**WHAT YOU SHOULD DO:** In the records below, find each line containing the word "Jungle" and copy it.

Saved data entries
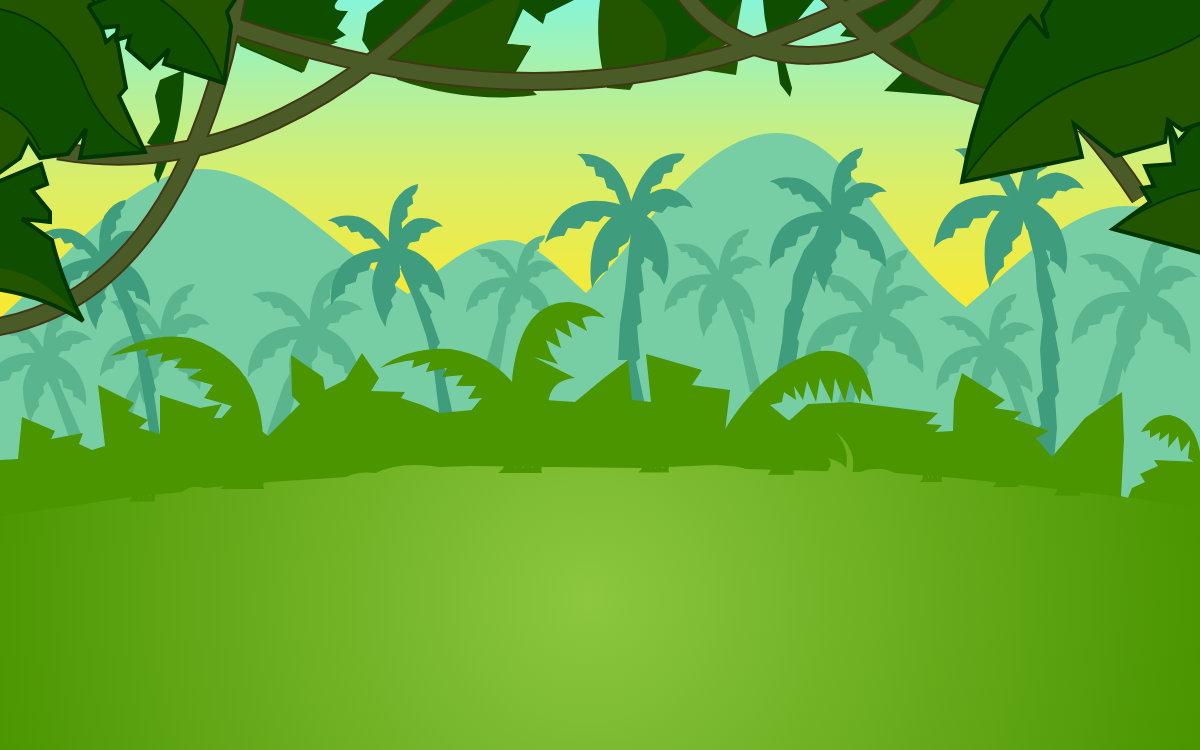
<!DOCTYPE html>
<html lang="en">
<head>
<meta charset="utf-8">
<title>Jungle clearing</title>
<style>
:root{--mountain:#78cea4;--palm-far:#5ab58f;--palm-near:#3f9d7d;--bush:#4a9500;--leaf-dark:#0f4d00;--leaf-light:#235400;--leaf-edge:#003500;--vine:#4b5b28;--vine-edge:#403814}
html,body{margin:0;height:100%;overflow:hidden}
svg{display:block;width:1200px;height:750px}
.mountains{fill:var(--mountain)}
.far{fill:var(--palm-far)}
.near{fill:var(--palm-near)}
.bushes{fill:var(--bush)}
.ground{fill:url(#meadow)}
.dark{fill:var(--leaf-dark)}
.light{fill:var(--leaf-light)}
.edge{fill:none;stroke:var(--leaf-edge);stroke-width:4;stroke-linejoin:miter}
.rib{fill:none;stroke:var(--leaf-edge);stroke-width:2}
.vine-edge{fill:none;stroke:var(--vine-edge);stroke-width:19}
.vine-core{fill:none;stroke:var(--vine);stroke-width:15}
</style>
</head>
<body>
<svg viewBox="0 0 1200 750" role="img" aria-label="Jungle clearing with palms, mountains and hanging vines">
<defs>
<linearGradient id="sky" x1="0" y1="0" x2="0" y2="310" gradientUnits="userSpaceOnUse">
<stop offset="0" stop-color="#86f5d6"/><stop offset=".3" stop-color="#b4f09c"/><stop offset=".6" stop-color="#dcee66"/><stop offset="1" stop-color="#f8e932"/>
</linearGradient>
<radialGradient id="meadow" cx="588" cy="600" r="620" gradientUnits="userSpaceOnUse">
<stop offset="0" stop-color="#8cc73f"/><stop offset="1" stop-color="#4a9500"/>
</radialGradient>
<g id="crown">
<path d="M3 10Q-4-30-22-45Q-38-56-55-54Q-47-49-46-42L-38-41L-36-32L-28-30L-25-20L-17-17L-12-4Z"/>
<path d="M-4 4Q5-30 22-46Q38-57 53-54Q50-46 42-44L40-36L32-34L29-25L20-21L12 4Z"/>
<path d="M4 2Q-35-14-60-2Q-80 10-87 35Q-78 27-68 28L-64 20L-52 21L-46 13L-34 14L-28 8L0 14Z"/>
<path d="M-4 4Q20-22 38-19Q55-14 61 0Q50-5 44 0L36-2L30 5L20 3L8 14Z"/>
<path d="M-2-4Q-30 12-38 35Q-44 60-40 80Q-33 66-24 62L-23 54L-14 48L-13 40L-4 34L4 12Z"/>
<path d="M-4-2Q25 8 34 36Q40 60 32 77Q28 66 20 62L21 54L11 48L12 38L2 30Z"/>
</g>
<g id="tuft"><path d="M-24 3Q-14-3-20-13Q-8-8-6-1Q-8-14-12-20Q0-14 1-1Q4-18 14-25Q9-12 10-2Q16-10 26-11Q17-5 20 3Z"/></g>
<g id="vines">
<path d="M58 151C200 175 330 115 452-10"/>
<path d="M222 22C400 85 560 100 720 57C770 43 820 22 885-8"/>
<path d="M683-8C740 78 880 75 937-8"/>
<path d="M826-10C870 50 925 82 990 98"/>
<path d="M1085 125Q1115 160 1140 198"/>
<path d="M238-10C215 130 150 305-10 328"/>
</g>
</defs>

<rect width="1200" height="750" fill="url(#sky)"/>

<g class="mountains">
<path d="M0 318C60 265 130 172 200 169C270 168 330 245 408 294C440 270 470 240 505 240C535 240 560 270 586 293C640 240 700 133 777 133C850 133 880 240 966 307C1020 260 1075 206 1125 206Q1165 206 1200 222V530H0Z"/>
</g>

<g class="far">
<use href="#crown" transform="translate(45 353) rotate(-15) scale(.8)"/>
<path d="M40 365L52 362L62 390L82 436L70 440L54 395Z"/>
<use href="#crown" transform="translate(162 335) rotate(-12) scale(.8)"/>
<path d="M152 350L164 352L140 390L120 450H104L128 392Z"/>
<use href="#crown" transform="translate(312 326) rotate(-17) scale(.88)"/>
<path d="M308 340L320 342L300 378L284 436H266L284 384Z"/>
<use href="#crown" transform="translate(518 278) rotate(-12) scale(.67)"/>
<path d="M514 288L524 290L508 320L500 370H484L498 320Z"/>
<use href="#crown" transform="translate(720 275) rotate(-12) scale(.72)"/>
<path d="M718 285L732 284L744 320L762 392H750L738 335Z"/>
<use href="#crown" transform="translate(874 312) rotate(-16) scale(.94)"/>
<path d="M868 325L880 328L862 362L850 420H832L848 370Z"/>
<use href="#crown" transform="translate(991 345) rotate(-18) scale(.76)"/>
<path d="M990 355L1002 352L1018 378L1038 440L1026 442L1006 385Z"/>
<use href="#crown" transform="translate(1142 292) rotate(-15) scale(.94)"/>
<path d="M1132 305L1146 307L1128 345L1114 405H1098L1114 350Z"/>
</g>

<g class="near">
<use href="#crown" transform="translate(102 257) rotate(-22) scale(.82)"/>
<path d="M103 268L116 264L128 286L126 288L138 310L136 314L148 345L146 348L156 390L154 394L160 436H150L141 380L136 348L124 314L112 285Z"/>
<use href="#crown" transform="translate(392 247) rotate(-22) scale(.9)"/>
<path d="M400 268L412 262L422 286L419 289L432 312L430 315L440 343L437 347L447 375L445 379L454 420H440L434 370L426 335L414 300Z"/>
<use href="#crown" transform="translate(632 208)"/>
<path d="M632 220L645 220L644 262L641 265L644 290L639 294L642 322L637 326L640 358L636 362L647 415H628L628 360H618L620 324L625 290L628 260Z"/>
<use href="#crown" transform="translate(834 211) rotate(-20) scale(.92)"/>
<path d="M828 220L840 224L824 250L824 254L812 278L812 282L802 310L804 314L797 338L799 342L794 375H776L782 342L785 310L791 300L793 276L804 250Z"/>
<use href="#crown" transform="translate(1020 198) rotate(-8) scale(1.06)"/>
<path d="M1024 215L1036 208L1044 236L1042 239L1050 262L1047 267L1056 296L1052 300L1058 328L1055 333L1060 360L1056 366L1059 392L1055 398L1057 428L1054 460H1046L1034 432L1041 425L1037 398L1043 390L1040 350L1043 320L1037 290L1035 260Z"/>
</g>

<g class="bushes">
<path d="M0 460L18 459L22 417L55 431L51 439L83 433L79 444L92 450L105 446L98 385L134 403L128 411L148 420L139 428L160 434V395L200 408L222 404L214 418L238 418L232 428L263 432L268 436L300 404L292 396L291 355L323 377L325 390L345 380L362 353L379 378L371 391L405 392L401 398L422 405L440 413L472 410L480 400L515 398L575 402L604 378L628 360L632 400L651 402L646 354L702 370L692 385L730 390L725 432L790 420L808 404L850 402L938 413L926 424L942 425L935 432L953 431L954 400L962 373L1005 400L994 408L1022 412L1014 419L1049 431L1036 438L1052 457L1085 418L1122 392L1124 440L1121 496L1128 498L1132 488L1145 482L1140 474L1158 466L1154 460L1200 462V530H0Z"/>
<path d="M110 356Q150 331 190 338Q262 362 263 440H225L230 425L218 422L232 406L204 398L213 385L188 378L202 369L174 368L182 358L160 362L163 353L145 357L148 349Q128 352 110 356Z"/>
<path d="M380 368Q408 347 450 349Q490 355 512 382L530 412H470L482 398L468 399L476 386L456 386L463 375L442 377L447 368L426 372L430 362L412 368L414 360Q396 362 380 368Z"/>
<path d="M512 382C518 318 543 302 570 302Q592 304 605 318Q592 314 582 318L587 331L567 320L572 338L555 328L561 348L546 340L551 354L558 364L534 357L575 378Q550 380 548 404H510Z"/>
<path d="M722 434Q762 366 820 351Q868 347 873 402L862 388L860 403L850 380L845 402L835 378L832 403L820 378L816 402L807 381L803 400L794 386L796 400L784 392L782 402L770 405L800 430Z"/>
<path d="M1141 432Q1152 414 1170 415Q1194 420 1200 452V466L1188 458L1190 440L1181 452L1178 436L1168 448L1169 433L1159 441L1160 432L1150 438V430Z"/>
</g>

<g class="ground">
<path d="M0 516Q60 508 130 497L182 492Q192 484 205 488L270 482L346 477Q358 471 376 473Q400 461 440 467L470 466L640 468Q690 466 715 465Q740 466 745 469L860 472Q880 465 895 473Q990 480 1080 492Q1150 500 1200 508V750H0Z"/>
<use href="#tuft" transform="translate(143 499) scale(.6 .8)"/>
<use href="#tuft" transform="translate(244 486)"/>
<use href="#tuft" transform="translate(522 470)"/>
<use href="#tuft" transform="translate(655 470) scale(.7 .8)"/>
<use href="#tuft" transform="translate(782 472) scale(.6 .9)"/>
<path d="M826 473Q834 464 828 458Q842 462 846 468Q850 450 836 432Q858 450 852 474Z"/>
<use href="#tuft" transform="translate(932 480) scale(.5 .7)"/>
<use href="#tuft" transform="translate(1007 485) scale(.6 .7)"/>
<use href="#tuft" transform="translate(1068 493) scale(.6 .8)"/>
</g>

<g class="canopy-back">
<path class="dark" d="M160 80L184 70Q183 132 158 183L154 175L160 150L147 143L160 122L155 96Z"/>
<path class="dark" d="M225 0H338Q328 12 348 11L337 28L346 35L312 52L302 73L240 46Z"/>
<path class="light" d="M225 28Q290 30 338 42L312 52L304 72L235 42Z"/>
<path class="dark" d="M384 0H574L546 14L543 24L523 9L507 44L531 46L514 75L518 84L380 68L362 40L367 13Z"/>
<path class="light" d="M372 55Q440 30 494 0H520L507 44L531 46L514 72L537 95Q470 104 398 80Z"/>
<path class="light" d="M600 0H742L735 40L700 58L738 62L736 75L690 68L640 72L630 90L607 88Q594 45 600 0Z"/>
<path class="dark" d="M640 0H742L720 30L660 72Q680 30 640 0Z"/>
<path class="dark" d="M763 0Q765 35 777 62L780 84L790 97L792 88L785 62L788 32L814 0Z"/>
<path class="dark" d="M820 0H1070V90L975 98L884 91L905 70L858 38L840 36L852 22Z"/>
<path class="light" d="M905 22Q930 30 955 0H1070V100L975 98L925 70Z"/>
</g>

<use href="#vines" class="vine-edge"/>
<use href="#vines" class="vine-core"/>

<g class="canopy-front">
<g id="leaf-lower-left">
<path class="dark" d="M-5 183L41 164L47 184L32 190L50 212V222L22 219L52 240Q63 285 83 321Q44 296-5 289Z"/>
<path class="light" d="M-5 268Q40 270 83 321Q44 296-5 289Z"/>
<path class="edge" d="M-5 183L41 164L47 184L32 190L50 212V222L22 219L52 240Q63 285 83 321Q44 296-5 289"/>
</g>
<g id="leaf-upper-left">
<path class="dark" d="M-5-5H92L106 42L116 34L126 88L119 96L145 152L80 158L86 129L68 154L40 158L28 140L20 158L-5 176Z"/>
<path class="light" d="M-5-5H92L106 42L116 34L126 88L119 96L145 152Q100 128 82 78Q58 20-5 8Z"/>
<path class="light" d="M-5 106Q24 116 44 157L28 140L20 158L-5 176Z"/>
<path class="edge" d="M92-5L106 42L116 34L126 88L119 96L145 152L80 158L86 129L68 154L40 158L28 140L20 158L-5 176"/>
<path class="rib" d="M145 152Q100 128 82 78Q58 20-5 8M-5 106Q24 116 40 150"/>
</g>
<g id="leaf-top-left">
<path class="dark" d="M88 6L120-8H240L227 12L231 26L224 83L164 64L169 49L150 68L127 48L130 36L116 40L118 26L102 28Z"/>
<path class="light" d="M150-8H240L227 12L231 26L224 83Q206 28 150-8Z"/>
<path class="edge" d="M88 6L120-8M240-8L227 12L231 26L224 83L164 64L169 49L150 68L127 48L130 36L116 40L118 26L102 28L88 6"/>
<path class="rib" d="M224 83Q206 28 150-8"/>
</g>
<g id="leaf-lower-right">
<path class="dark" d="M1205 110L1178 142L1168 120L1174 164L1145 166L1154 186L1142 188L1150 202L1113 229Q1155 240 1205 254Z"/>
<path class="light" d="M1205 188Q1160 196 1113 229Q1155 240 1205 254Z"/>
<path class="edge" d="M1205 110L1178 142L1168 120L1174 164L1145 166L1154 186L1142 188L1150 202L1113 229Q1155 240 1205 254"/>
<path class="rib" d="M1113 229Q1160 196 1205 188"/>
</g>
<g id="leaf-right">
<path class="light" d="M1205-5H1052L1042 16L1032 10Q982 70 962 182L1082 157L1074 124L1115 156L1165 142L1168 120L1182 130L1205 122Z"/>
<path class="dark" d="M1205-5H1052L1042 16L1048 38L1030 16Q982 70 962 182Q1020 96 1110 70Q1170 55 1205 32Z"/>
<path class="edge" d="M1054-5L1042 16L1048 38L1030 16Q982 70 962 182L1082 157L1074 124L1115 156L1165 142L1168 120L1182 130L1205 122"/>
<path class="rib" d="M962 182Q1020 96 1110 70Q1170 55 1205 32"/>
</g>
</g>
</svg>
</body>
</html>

**OUTPUT BELOW:**
<title>Jungle clearing</title>
<svg viewBox="0 0 1200 750" role="img" aria-label="Jungle clearing with palms, mountains and hanging vines">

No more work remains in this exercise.